In a frustrated state, I explained my search to Joe. I explained my hesitation about writing the piece as well as the things standing in my way. Joe smiled warmly and encouraged me to write the piece, even if it meant confronting not being able to find her.
I remembered the warning on Mary Ruefle’s website: The only way to contact me is by contacting my press, Wave Books, or by running into someone I know personally on the street. I had spoken to her close friend and former roommate; I searched the records of her alma mater; I had endured the omniscient frown of hers that loomed over my search in general, wishing that I would realize that there were bigger things to pursue other than a reclusive poet.
“I have her address if you want to stop by!” Joe offered one last time.
Scene: Me in my Honda Pilot, doing endless laps around her house in Bennington while Mary Ruefle sits in her living room listening to Thriller on vinyl, pondering whether or not the subject in Jackson’s songs is referring to the audience or a romantic other.
I left the library and walked back to my room. The feeling of defeat also came from a place of regret: I had started a search I couldn’t finish. I was following something that evaded pursuit, something that receded further and further into the unknown the closer I seemed to get.
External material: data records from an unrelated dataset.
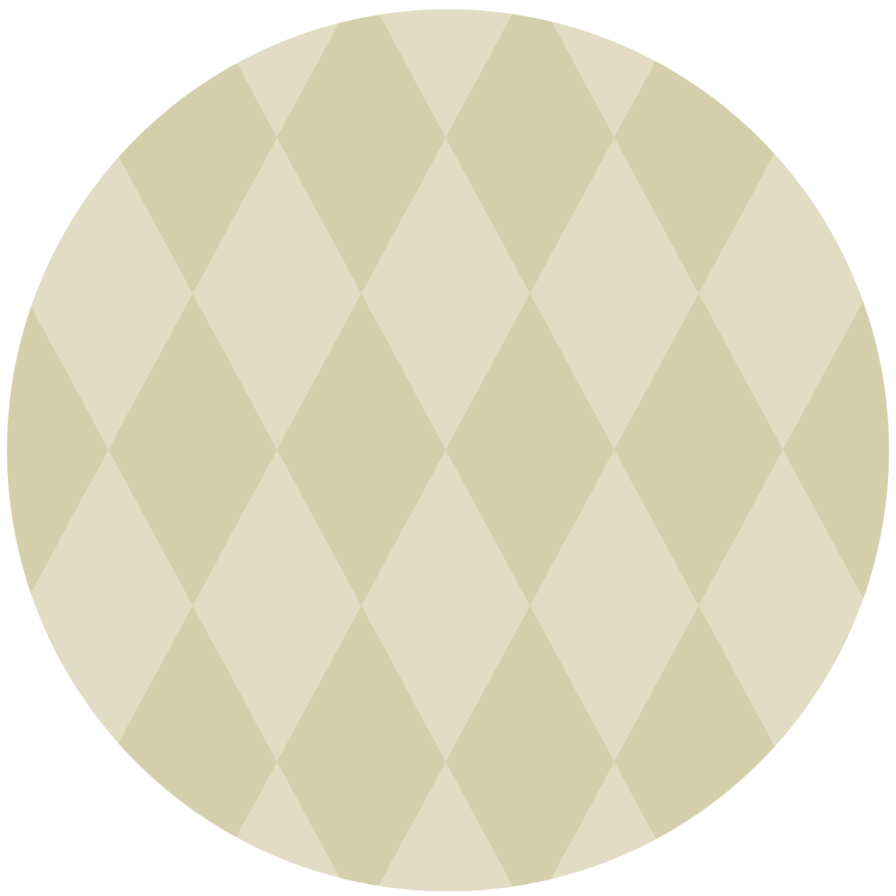
Write a WebGL 1 fragment shader that draws this pattern.

```glsl
precision highp float;
// A disc of tall two-tone harlequin diamonds on white.

uniform vec2 u_resolution;

// Square wave of period 2 in -1..1, with edges softened over the given width.
float softSquareWave(float t, float width) {
  return clamp(sin(3.14159 * t) / (3.14159 * width), -1.0, 1.0);
}

// 1 inside the dark diamonds, 0 inside the light ones; p is measured in diamonds.
float diamondChecker(vec2 p, float width) {
  float rising = softSquareWave(p.x - p.y, width);
  float falling = softSquareWave(p.x + p.y, width);
  return 0.5 + 0.5 * rising * falling;
}

void main() {
  float pixel = 1.0 / min(u_resolution.x, u_resolution.y);
  vec2 uv = (gl_FragCoord.xy - 0.5 * u_resolution) * pixel + 0.5;

  // Diamonds meet tip to tip just left of the centre.
  vec2 diamondSize = vec2(0.1882, 0.3483);
  vec2 p = (uv - vec2(0.4974, 0.4982)) / diamondSize;
  float edge = 0.6 * pixel * length(1.0 / diamondSize);

  vec3 cream = vec3(0.884, 0.861, 0.765);
  vec3 khaki = vec3(0.834, 0.808, 0.669);
  vec3 color = mix(cream, khaki, diamondChecker(p, edge));

  // Round mask over the white ground.
  float discDistance = length(uv - vec2(0.5, 0.4974)) - 0.4922;
  color = mix(color, vec3(1.0), smoothstep(-pixel, pixel, discDistance));

  gl_FragColor = vec4(color, 1.0);
}
```
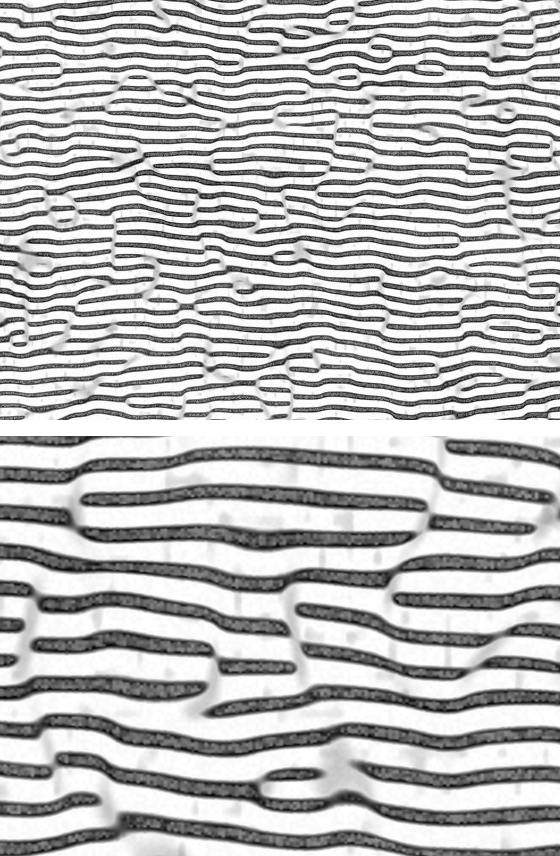
Top, the full canvas; bottom, a detail of the centre.
Write a Shadertoy shader that draws this pattern.

```glsl
// Labyrinth of wavy, nearly horizontal dark strands on white, with breaks and forks.
// A plane wave is phase-shifted by a smooth random complex field; where that field
// vanishes, strands end or branch. A tone profile adds dark rims and fine grain.

const float TAU = 6.2831853;

float hash(vec2 p) {
    vec3 q = fract(vec3(p.xyx) * 0.1031);
    q += dot(q, q.yzx + 33.33);
    return fract((q.x + q.y) * q.z);
}

float valueNoise(vec2 p) {
    vec2 cell = floor(p), f = fract(p);
    f = f * f * (3.0 - 2.0 * f);
    float low = mix(hash(cell), hash(cell + vec2(1, 0)), f.x);
    float high = mix(hash(cell + vec2(0, 1)), hash(cell + vec2(1, 1)), f.x);
    return mix(low, high, f.y);
}

// Sum of compact kernels, one per cell, each carrying a random phase.
vec2 phaseField(vec2 p) {
    vec2 home = floor(p), sum = vec2(0.0);
    for (int j = -2; j <= 2; j++) {
        for (int i = -2; i <= 2; i++) {
            vec2 cell = home + vec2(i, j);
            vec2 center = cell + vec2(hash(cell + 17.0), hash(cell + 71.0));
            vec2 offset = p - center;
            float window = max(0.0, 1.0 - dot(offset, offset) / 4.0);
            float angle = TAU * hash(cell + 133.0);
            sum += window * window * window * vec2(cos(angle), sin(angle));
        }
    }
    return sum;
}

void mainImage(out vec4 fragColor, in vec2 fragCoord) {
    vec2 p = fragCoord / iResolution.y;

    // Carrier wave, gently bent at a large and a small scale
    float bend = 0.035 * valueNoise(p * vec2(3.0, 2.2) + 5.0)
               + 0.0025 * valueNoise(p * vec2(20.0, 26.0) + 40.0);
    float carrier = TAU * 32.0 * (p.y + bend);

    // Rotate the random field by the carrier; soft normalising rounds strand ends
    vec2 field = phaseField(p / vec2(0.032, 0.054) + 50.0);
    float strength = length(field);
    vec2 wave = mat2(cos(carrier), sin(carrier), -sin(carrier), cos(carrier)) * field;
    wave /= sqrt(strength * strength + 0.14);
    float gap = 1.0 - smoothstep(0.05, 0.6, strength);

    // Broad patches make strands heavier or lighter; fine grain frays their edges
    float patches = valueNoise(p * vec2(5.0, 7.0) + 80.0)
                  + 0.8 * valueNoise(p * vec2(13.0, 24.0) + 120.0) - 0.9;
    float grain = valueNoise(p * 370.0 + 9.0) - 0.5;
    float depth = -wave.x + 0.16 * grain + 0.2 * patches - 0.28 * gap;

    // White ground with faint smudges and grey shadows at the breaks
    float smudge = smoothstep(0.72, 0.98, valueNoise(p * vec2(90.0, 65.0) + 200.0));
    float ground = 0.99 + 0.04 * grain - 0.13 * smudge - 0.2 * gap;

    // Strand: dark rims, the lower one darker, around a grey grainy core
    float rim = 0.25 - 0.07 * smoothstep(-0.3, 0.5, wave.y);
    float strand = mix(rim, 0.46, smoothstep(0.66, 0.98, depth))
                 + 0.24 * grain - 0.14 * patches;

    float tone = mix(ground, strand, smoothstep(-0.03, 0.72, depth));
    fragColor = vec4(vec3(clamp(tone, 0.0, 1.0)), 1.0);
}
```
All of these failed attempts at getting closer to Mary Ruefle began to actually convince me that Mary Ruefle was not, in fact, human. Instead, she was the thrush she speaks of in the introduction to her book of lectures Madness, Rack, and Honey, receding “deeper and deeper into the woods” the more anyone tried to find her. I had followed her trail thinking that the sight of this thrush would somehow improve me—better me as a poet—and now I wonder whether my intentions in trying to find Mary Ruefle were pure or not.
Did I want to hear her thoughts on Sappho, Michael Jackson, and lyrebirds, or did I really just want to see that she existed, that she occupied actual space in a maximally decorated living room in Bennington, Vermont?
And so I end my search with Ruefle’s words: “[But] I suppose listening is a kind of knowledge, or as close as one can come.” At this point I feel stranded in these proverbial woods, with no thrush sounds to speak of. In this desertion, I suppose I can really only wait, listen, and see what interests me next, and follow the sounds deeper into the unknown.

By Kevin Costello ‘17

Paglia v. Sontag: the Literary Rivalry that Began at Bennington